Perfect for fans of disco, politics, and drag (this Venn diagram overlaps more than you'd think), Margaret Thatcher becomes transformed into a cabaret Soho star in this hilarious show, now in its sixth Fringe run. With perfect comedic timing and clever references to current affairs, Margaret Thatcher Queen of Soho is a delight, creating comedy and positivity out of a darker time in LGBTQ+ history.
Perfect for fans of disco, politics, and drag
Matt Tedford's performance as Thatcher is brilliant - perfectly capturing her infamous voice and mannerisms. Accompanied by cronies 'Hessell' and 'Tine', who play a variety of alternating characters including Peter Tatchell, Jill Knight and cabinet ministers, this three-man show is exceptionally well done both in terms of performance and stagecraft. The lighting was often in the 'bisexual' colours of pink, blue and purple (quite apt, I thought), and there was a smoke machine which made it feel more like a Soho atmosphere. This was much appreciated after 18 months of Covid-19 lockdowns.
The show only falls short in a couple of ways - the musical numbers could have involved more singing (surely it isn't impossible to sing in the Thatcher voice?) and some political references wouldn't be understood if you weren't well versed in 80s political history, especially Section 28. Despite this, the show does a great job of portraying the context and background of the amendment, making it easier to understand for those of us who are too young to remember!
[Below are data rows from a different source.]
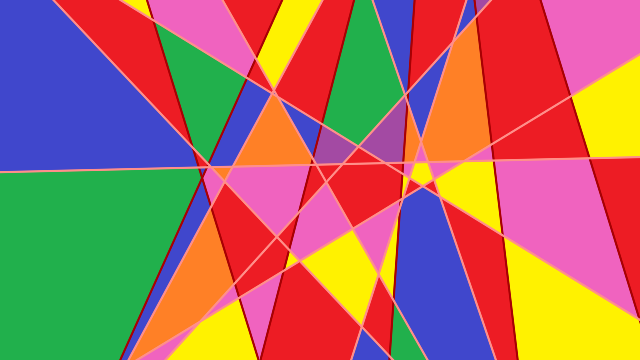
A Shadertoy shader for this background:

```glsl
#define FAN_CENTRE vec2(0.93, 0.54)
#define FAN_REACH 4
#define FAN_MAX_ANGLE 1.257
#define FAN_SPREAD 0.8
#define STEEP_LINES 6
#define LINE_HALF_WIDTH 0.003
#define JITTER 0.03
#define SALMON vec3(1.0, 0.56, 0.54)
#define DARK_RED vec3(0.66, 0.0, 0.01)

float hash(float n) {
    return fract(sin(n * 127.1) * 43758.5453);
}

// Signed distance to a line through a point, positive above it
float fanLine(vec2 p, float j) {
    float angle = sign(j) * FAN_MAX_ANGLE * pow(abs(j) / float(FAN_REACH), 0.6);
    angle += JITTER * (hash(j + 20.0) - 0.5) + 0.01;
    float shift = FAN_SPREAD * (fract(j * 0.618 + 0.3) - 0.5);
    shift += JITTER * (hash(j + 40.0) - 0.5);
    vec2 through = FAN_CENTRE + vec2(shift, 0.0);
    return dot(p - through, vec2(-sin(angle), cos(angle)));
}

// Signed distance to a steep line, positive to its right
float steepLine(vec2 p, float i) {
    float phase = mod(i + 4.0, 5.0);
    float lean = 0.19 * phase - 0.45;
    float middle = 0.35 + 0.22 * i + 0.05 * phase;
    middle += JITTER * (hash(i + 60.0) - 0.5);
    return (p.x - middle - lean * (0.5 - p.y)) / sqrt(1.0 + lean * lean);
}

// Flat paint for a tone in 0..1; interval widths set the area shares
vec3 paint(float tone) {
    vec3 red = vec3(0.93, 0.11, 0.14);
    vec3 pink = vec3(0.94, 0.39, 0.75);
    if (tone < 0.12) return pink;
    if (tone < 0.20) return vec3(0.64, 0.29, 0.64);  // purple
    if (tone < 0.42) return red;
    if (tone < 0.50) return vec3(1.0, 0.50, 0.15);   // orange
    if (tone < 0.59) return vec3(0.13, 0.69, 0.30);  // green
    if (tone < 0.70) return vec3(1.0, 0.95, 0.0);    // yellow
    if (tone < 0.80) return red;
    if (tone < 0.945) return vec3(0.25, 0.28, 0.80); // blue
    return pink;
}

float stroke(float dist, float pixel) {
    return 1.0 - smoothstep(-0.5 * pixel, 0.5 * pixel, dist - LINE_HALF_WIDTH);
}

void mainImage(out vec4 fragColor, in vec2 fragCoord) {
    float pixel = 1.0 / iResolution.y;
    vec2 p = fragCoord * pixel;

    // Count the lines passed in each family to identify the cell
    float fanCount = 0.0, fanDist = 1e3;
    for (int j = -FAN_REACH; j <= FAN_REACH; j++) {
        float d = fanLine(p, float(j));
        fanCount += step(0.0, d);
        fanDist = min(fanDist, abs(d));
    }
    float steepCount = 0.0, steepDist = 1e3;
    for (int i = 0; i < STEEP_LINES; i++) {
        float d = steepLine(p, float(i));
        steepCount += step(0.0, d);
        steepDist = min(steepDist, abs(d));
    }

    // Unequal steps keep neighbouring cells apart in colour
    vec3 col = paint(fract(0.382 * fanCount + 0.29 * steepCount));
    col = mix(col, DARK_RED, stroke(steepDist, pixel));
    col = mix(col, SALMON, stroke(fanDist, pixel));
    fragColor = vec4(col, 1.0);
}
```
Despite the darkness that Section 28 cast over the British LGBTQ+ community for over a decade, Margaret Thatcher Queen of Soho celebrates the joys in being gay and promotes an overwhelmingly positive message of acceptance - without minimising the harmful effects of Thatcher's government at the time. This is a difficult balance to strike, but this show does it effortlessly, and it was a joy to watch.